Campus Sexual Assault
Al Jazeera America: Sex Crimes on Campus Series
A special broadcast and digital series by Al Jazeera America’s flagship program America Tonight that takes on the issue of campus sexual assault. Topics include the campus culture that fuels sexual assault and the prevalence of serial rapists, the debate over the role of alcohol, to the growing army of activists and survivors who are working to end the problem and encourage resistance.
This article considers the role alcohol and hook-up culture may play in campus sexual assault.
Alcohol and Campus Sexual Assault
This public debate offers a variety of viewpoints on the subjects of college women, rape, and alcohol. The debate is largely a response to an article published on Slate.com by Emily Yoffe called, "College Women: Stop Getting Drunk".
A response to the New York Times Room for Debate feature, of which all contributors were either white women or black men. Wagatwe Wanjuki’s response is an important contribution to the debate, as gender-based violence is a serious issue for Black women.
More than 75 Yale Law School students signed an open letter on a recent New York Times op-ed about campus sexual assault written by one of their professors, Jed Rubenfeld. The letter is especially critical of his comments regarding affirmative consent policies as unenforceable and his suggestion that such an approach redefines all drunk sex as rape.

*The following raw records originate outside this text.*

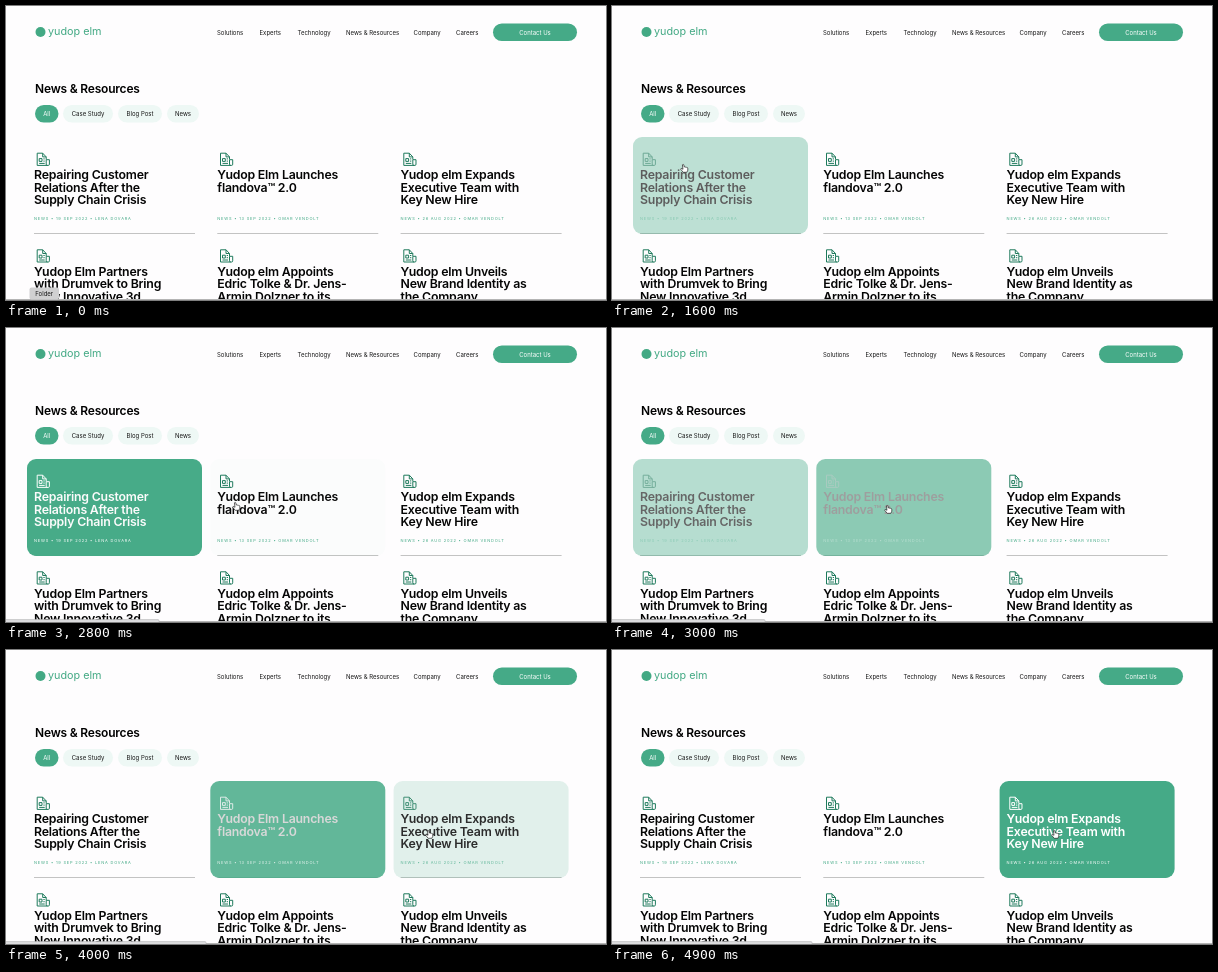
Recreate the animation shown at these times as an HTML page. Size 600 px wide and 294 px high, loop 5000 ms.

```html
<!DOCTYPE html>
<html lang="en">
<head>
<meta charset="utf-8">
<title>News &amp; Resources</title>
<style>
  html, body { margin: 0; width: 100%; height: 100%; overflow: hidden; background: #fefdfe; }
  svg { display: block; width: 100vw; height: 100vh; font-family: Inter, "Open Sans", sans-serif; }
  .nav { font-size: 6px; fill: #161616; }
  .mid { text-anchor: middle; }
  .head { font-size: 12px; font-weight: 600; letter-spacing: -.2px; }
  .title { font-size: 12.3px; font-weight: 600; letter-spacing: -.2px; }
  .meta { font-size: 4px; letter-spacing: .78px; }
  .logo { font-size: 10.8px; fill: #43a984; }
</style>
</head>
<body>
<svg id="stage" viewBox="0 0 600 294" preserveAspectRatio="none"></svg>
<script>
const LOOP = 5000, STEP = 100, FADE = 400;
const GREEN = [69, 170, 135], DARK = [30, 122, 92], BLACK = [5, 5, 5], WHITE = [255, 255, 255];
const stage = document.getElementById('stage');

function add(name, attrs, parent = stage) {
  const el = document.createElementNS('http://www.w3.org/2000/svg', name);
  for (const key in attrs) el.setAttribute(key, attrs[key]);
  parent.appendChild(el);
  return el;
}
function text(x, y, content, cls, attrs = {}, parent = stage) {
  const el = add('text', { x, y, class: cls, ...attrs }, parent);
  el.textContent = content;
  return el;
}
function box(x, y, width, height, rx, fill, parent = stage) {
  return add('rect', { x, y, width, height, rx, fill }, parent);
}
const mix = (a, b, k) => `rgb(${a.map((v, i) => Math.round(v + (b[i] - v) * k))})`;
const clamp = v => Math.max(0, Math.min(1, v));
const ease = v => v * v * (3 - 2 * v);

// Header
add('circle', { cx: 34.5, cy: 26, r: 5, fill: '#43a984' });
text(42, 29, 'yudop elm', 'logo');
[[211, 'Solutions'], [253.5, 'Experts'], [291.5, 'Technology'],
 [340, 'News & Resources'], [407.5, 'Company'], [450, 'Careers']]
  .forEach(([x, label]) => text(x, 28.6, label, 'nav'));
box(487, 17.5, 84, 17.5, 8.75, '#45aa87');
text(529, 28.6, 'Contact Us', 'nav mid', { style: 'fill:#fff' });

// Filters
text(29, 87, 'News & Resources', 'head');
[[29, 23.5, 'All'], [57, 50, 'Case Study'], [112, 44, 'Blog Post'], [161, 32, 'News']]
  .forEach(([x, w, label], i) => {
    box(x, 99, w, 17.5, 8.75, i ? '#eef8f5' : '#45aa87');
    text(x + w / 2, 110, label, 'nav mid', i ? {} : { style: 'fill:#fff' });
  });

// Articles
const articles = [
  { lines: ['Repairing Customer', 'Relations After the', 'Supply Chain Crisis'],
    meta: 'NEWS • 19 SEP 2022 • LENA DOVARA', on: 1440, off: 2770 },
  { lines: ['Yudop Elm Launches', 'flandova™ 2.0'],
    meta: 'NEWS • 13 SEP 2022 • OMAR VENDOLT', on: 2770, off: 3900 },
  { lines: ['Yudop elm Expands', 'Executive Team with', 'Key New Hire'],
    meta: 'NEWS • 26 AUG 2022 • OMAR VENDOLT', on: 3900, off: Infinity },
  { lines: ['Yudop Elm Partners', 'with Drumvek to Bring', 'New Innovative 3d'] },
  { lines: ['Yudop elm Appoints', 'Edric Tolke & Dr. Jens-', 'Armin Dolzner to its'] },
  { lines: ['Yudop elm Unveils', 'New Brand Identity as', 'the Company'] }
];
const ICON = 'M10 7V4.5L6.5 .8H1V13H12.2Q13.2 13 13.2 11.8V7.3H10V11.8Q10 13 11.2 13' +
  'M6.5 .8V4.5H10M3 6.2H5.8V9H3ZM7.2 6.5H8.5M7.2 8.7H8.5M3 11H8.5';

function buildArticle(a, i) {
  const x = 28 + (i % 3) * 183.3, y = i < 3 ? 131 : 227.6;
  if (a.meta) {
    add('path', { d: `M${x} ${y + 96.5}h161`, stroke: '#bdbdbd', 'stroke-width': .9 });
    a.fill = box(x - 7, y, 175, 97, 9, mix(GREEN, GREEN, 0));
  }
  a.icon = add('path', { d: ICON, transform: `translate(${x + 2.2} ${y + 15.4})`,
    fill: 'none', stroke: mix(DARK, DARK, 0), 'stroke-width': 1 });
  a.copy = add('g', { fill: mix(BLACK, BLACK, 0) });
  a.lines.forEach((line, n) => text(x, y + 42 + n * 12.5, line, 'title', {}, a.copy));
  if (a.meta) a.info = text(x, y + 82.8, a.meta, 'meta');
}
articles.forEach(buildArticle);
const cards = articles.slice(0, 3);

// Screen edge, link status bar, dock label
box(0, 293, 600, 1, 0, '#b4b4b4');
const status = add('g', {});
const statusBar = box(-2, 291.6, 202, 5, 1, '#dcdcde', status);
statusBar.setAttribute('stroke', '#b5b5b7');
statusBar.setAttribute('stroke-width', .6);
const label = add('g', {});
box(23.5, 281.5, 29.5, 12, 2, '#d0d0d1', label);
text(38.2, 289.6, 'Folder', 'nav mid', {}, label);

// Pointer
const pointer = add('g', { fill: '#fff', stroke: '#222', 'stroke-width': .7, 'stroke-linejoin': 'round' });
const arrow = add('path', { d: 'M0 0V7.6L1.8 6L3 8.8L4.3 8.2L3.1 5.5H5.5Z' }, pointer);
const hand = add('path', { d: 'M-1.6 -3.2Q-.9 -4.2 -.2 -3.2L.3 -1Q1.1 -1.6 1.6 -.8Q2.4 -1.2 2.8 -.4' +
  'Q3.8 -.6 3.8 .6V2.2L2.9 4.3H-.8L-3.2 1.4Q-3.4 .3 -2.2 .5L-1 1.3Z' }, pointer);
const route = [
  [600, 4, 266], [700, 2, 244], [800, 1, 215], [1000, 1, 215], [1400, 39.5, 148],
  [1600, 72, 162], [1900, 87, 168], [2200, 89, 169], [2400, 110, 170], [2800, 230, 178],
  [3000, 276, 181], [3200, 282, 181], [3500, 284, 181], [3800, 375, 184],
  [4000, 423, 184], [4200, 443, 184], [5000, 443, 184]
];
function pointerAt(t) {
  const i = Math.max(1, route.findIndex(p => p[0] >= t));
  const [t0, x0, y0] = route[i - 1], [t1, x1, y1] = route[i];
  const k = clamp((t - t0) / (t1 - t0));
  return [x0 + (x1 - x0) * k, y0 + (y1 - y0) * k];
}
const show = (el, on) => el.setAttribute('visibility', on ? 'visible' : 'hidden');

function render(t) {
  for (const c of cards) {
    const k = ease(clamp((t - c.on) / FADE)) - ease(clamp((t - c.off) / FADE));
    c.fill.setAttribute('opacity', k);
    c.icon.setAttribute('stroke', mix(DARK, WHITE, k));
    c.copy.setAttribute('fill', mix(BLACK, WHITE, k));
    c.info.setAttribute('fill', mix(GREEN, WHITE, k));
  }
  label.setAttribute('opacity', clamp((400 - t) / 300));
  show(status, t >= 1700);
  statusBar.setAttribute('width', t >= 2800 && t < 4000 ? 155 : 202);
  show(pointer, t >= 600);
  arrow.style.display = t < 1300 ? '' : 'none';
  hand.style.display = t < 1300 ? 'none' : '';
  pointer.setAttribute('transform', `translate(${pointerAt(t)})`);
}

const start = performance.now();
function tick(now) {
  const t = Math.max(0, now - start) % LOOP;
  render(Math.floor(t / STEP) * STEP);
  requestAnimationFrame(tick);
}
render(0);
requestAnimationFrame(tick);
</script>
</body>
</html>
```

This article gives an overview of Lincoln University President Robert Jenning’s remarks during his speech at the University’s All Women’s Convocation that seemed to urge women not to report sexual assault. Also includes a clip from his speech.
A New York Times blog post by Sewell Chan covers a panel discussion on the idea of “gray rape” in which panel members considered whether the term is meaningful, helpful, or harmful. The discussion as response to an article in Cosmopolitan magazine, “A New Kind of Date Rape,” that defined “gray rape” as “sex that falls somewhere between consent and denial and is even more confusing than date rape because often both parties are unsure of who wanted what.”

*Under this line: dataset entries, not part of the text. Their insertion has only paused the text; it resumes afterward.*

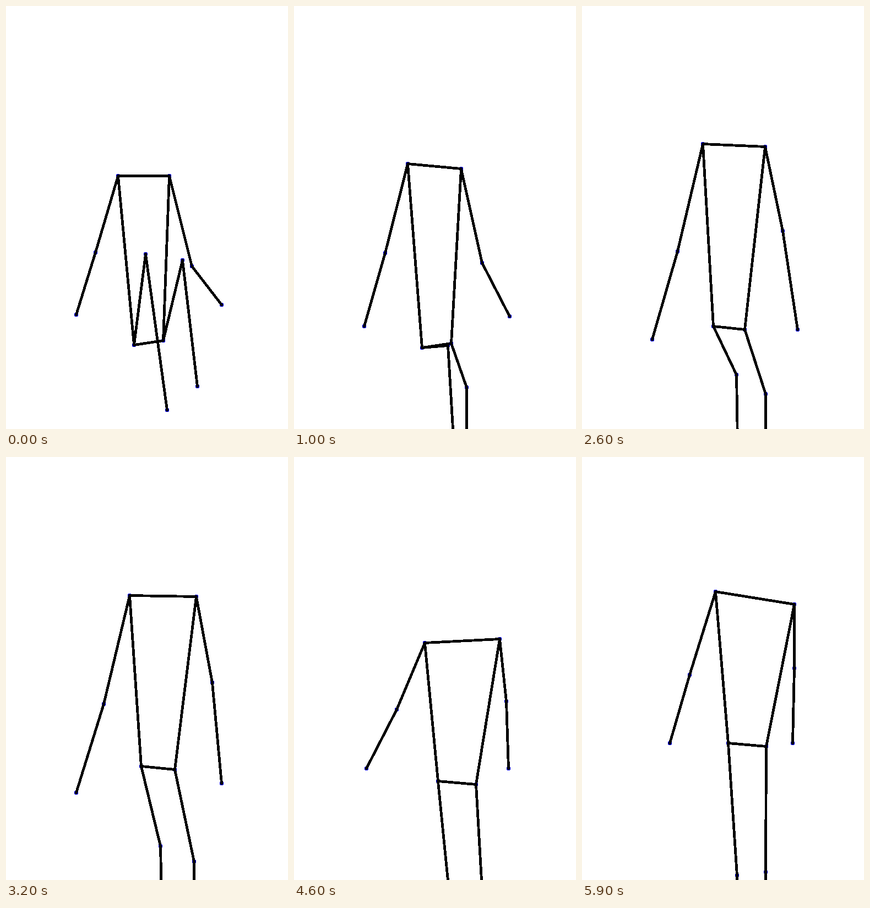
Recreate the animation shown at these times as an HTML page. Size 512 px wide and 768 px high, loop 6000 ms.

```html
<!DOCTYPE html>
<html lang="en">
<head>
<meta charset="utf-8">
<title>Stick figure</title>
<style>
  html, body { margin: 0; width: 100%; height: 100%; overflow: hidden; background: #fff; }
  svg { display: block; width: 100vw; height: 100vh; shape-rendering: crispEdges; }
  line { stroke: #000; stroke-width: 4.8; stroke-linecap: round; }
  circle { fill: #0000e0; }
</style>
</head>
<body>
<svg viewBox="0 0 512 768">
  <g id="dots" transform="translate(.5 .5)"></g>
  <g id="bones" transform="translate(.5 .5)"></g>
</svg>
<script>
  const LOOP = 6, STEP = 0.1; // seconds

  const clamp = k => Math.min(1, Math.max(0, k));
  const mix = (a, b, k) => a + (b - a) * k;

  // Eased move from a to b between two times
  function glide(t, a, b, start, end) {
    const k = clamp((t - start) / (end - start));
    return mix(a, b, k * k * (3 - 2 * k));
  }

  // Straight moves through a few [time, value] points
  function path(t, ...points) {
    let i = 1;
    while (i < points.length - 1 && t > points[i][0]) i++;
    const [t0, a] = points[i - 1], [t1, b] = points[i];
    return mix(a, b, clamp((t - t0) / (t1 - t0)));
  }

  function getPose(t) {
    const chest = path(t, [0, 308], [2.8, 246], [3.5, 255], [4.2, 327], [5.2, 352], [5.6, 314], [5.9, 244]);
    const tilt = path(t, [0, 0], [1.2, 11], [3.2, 2], [4, -16], [5.2, 1], [5.9, 23]);
    const waist = path(t, [0, 615], [1, 620], [2, 600], [3.2, 561], [4, 582], [5.2, 594], [5.9, 519]);
    const hands = path(t, [0, 560], [2, 601], [3.2, 609], [4, 593], [5.2, 537], [5.9, 519]);
    const twist = 0.14 * clamp(1 - Math.abs(t - 5.2) / 0.7);

    const shoulderL = [glide(t, 203, 242, 0, 6), chest];
    const shoulderR = [glide(t, 296, 385, 0, 6), chest + tilt];
    const wristL = [glide(t, 127, 159, 4.2, 5.9), hands];
    const wristR = [glide(t, 391, 382, 4.3, 5.4), hands + glide(t, -18, 0, 3, 4.2)];
    const elbowL = [162 + 33 * (t / 5.9) ** 1.3, mix(shoulderL[1], wristL[1], 0.55 - twist)];
    const elbowR = [glide(t, 337, 385, 0.2, 4.6),
                    mix(shoulderR[1], wristR[1], glide(t, 0.7, 0.46, 0.5, 2) + twist)];

    const hipL = [glide(t, 232, 265, 1.5, 5.4), waist];
    const hipR = [glide(t, 285, 334, 1.5, 5.3), waist + glide(t, -8, 6, 1, 2.6)];
    const kneeL = [path(t, [0, 253], [1, 279], [5.9, 281]),
                   path(t, [0, 450], [1, 616], [2, 632], [4, 755], [5.2, 800], [5.9, 759])];
    const kneeR = [path(t, [0, 320], [1, 313], [2, 324], [3.6, 347], [5.9, 333]),
                   path(t, [0, 461], [1, 692], [2, 673], [3.2, 734], [4, 800], [5.9, 753])];
    const ankleL = [kneeL[0] + glide(t, 39, 3, 0, 1.6), glide(t, 733, 850, 0, 1)];
    const ankleR = [kneeR[0] + glide(t, 27, 0, 0, 1), glide(t, 690, 850, 0, 1)];

    return { shoulderL, shoulderR, elbowL, elbowR, wristL, wristR,
             hipL, hipR, kneeL, kneeR, ankleL, ankleR };
  }

  const limbs = [
    ["shoulderL", "shoulderR"], ["hipL", "hipR"],
    ...["L", "R"].flatMap(side =>
      [["shoulder", "elbow"], ["elbow", "wrist"], ["shoulder", "hip"], ["hip", "knee"], ["knee", "ankle"]]
        .map(pair => pair.map(name => name + side)))
  ];

  function add(tag, parent) {
    const node = document.createElementNS("http://www.w3.org/2000/svg", tag);
    return document.getElementById(parent).appendChild(node);
  }

  function set(node, attrs) {
    for (const name in attrs) node.setAttribute(name, attrs[name]);
  }

  const dots = Object.keys(getPose(0)).map(name => ({ name, node: add("circle", "dots") }));
  const bones = limbs.map(([from, to]) => ({ from, to, node: add("line", "bones") }));

  function draw(t) {
    const pose = getPose(t);
    for (const name in pose) pose[name] = pose[name].map(Math.round);
    for (const { name, node } of dots) {
      const [cx, cy] = pose[name];
      set(node, { cx, cy, r: 3.9 });
    }
    for (const { from, to, node } of bones) {
      const [x1, y1] = pose[from], [x2, y2] = pose[to];
      set(node, { x1, y1, x2, y2 });
    }
  }

  function tick() {
    const t = performance.now() / 1000 % LOOP;
    draw(Math.floor(t / STEP) * STEP);
    requestAnimationFrame(tick);
  }
  tick();
</script>
</body>
</html>
```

Sexual Assault and Race
This site by the Sexual Assault Prevention & Awareness Center (SAPAC) explains why assumptions about race can make women of color more vulnerable to sexual assault and how these assumptions cause them to face additional barriers when seeking assistance in the aftermath of sexual assault. The site also counters myths about sexual violence with facts.
This site provides links to a number of culturally specific national organizations dealing with the issue of violence against women, including:
This PDF highlights specific issues and distinguishing dynamics that confront different women of color and presents a series of data collected in 2006 regarding violence against women in an easy-to-read, concise document.
Sexual Violence Against Men
This article offers an overview of where we stand when it comes to the issue of sexual violence against men, including statistical data on the rates of reporting, issues faced by male victims in the aftermath of a sexual assault, and the importance of recognizing that men can be victims of sexual assault.
This debate considers whether current laws dealing with harassment should be strengthened to include catcalling, or would such a law go too far in delineating acceptable patterns of speech and behavior.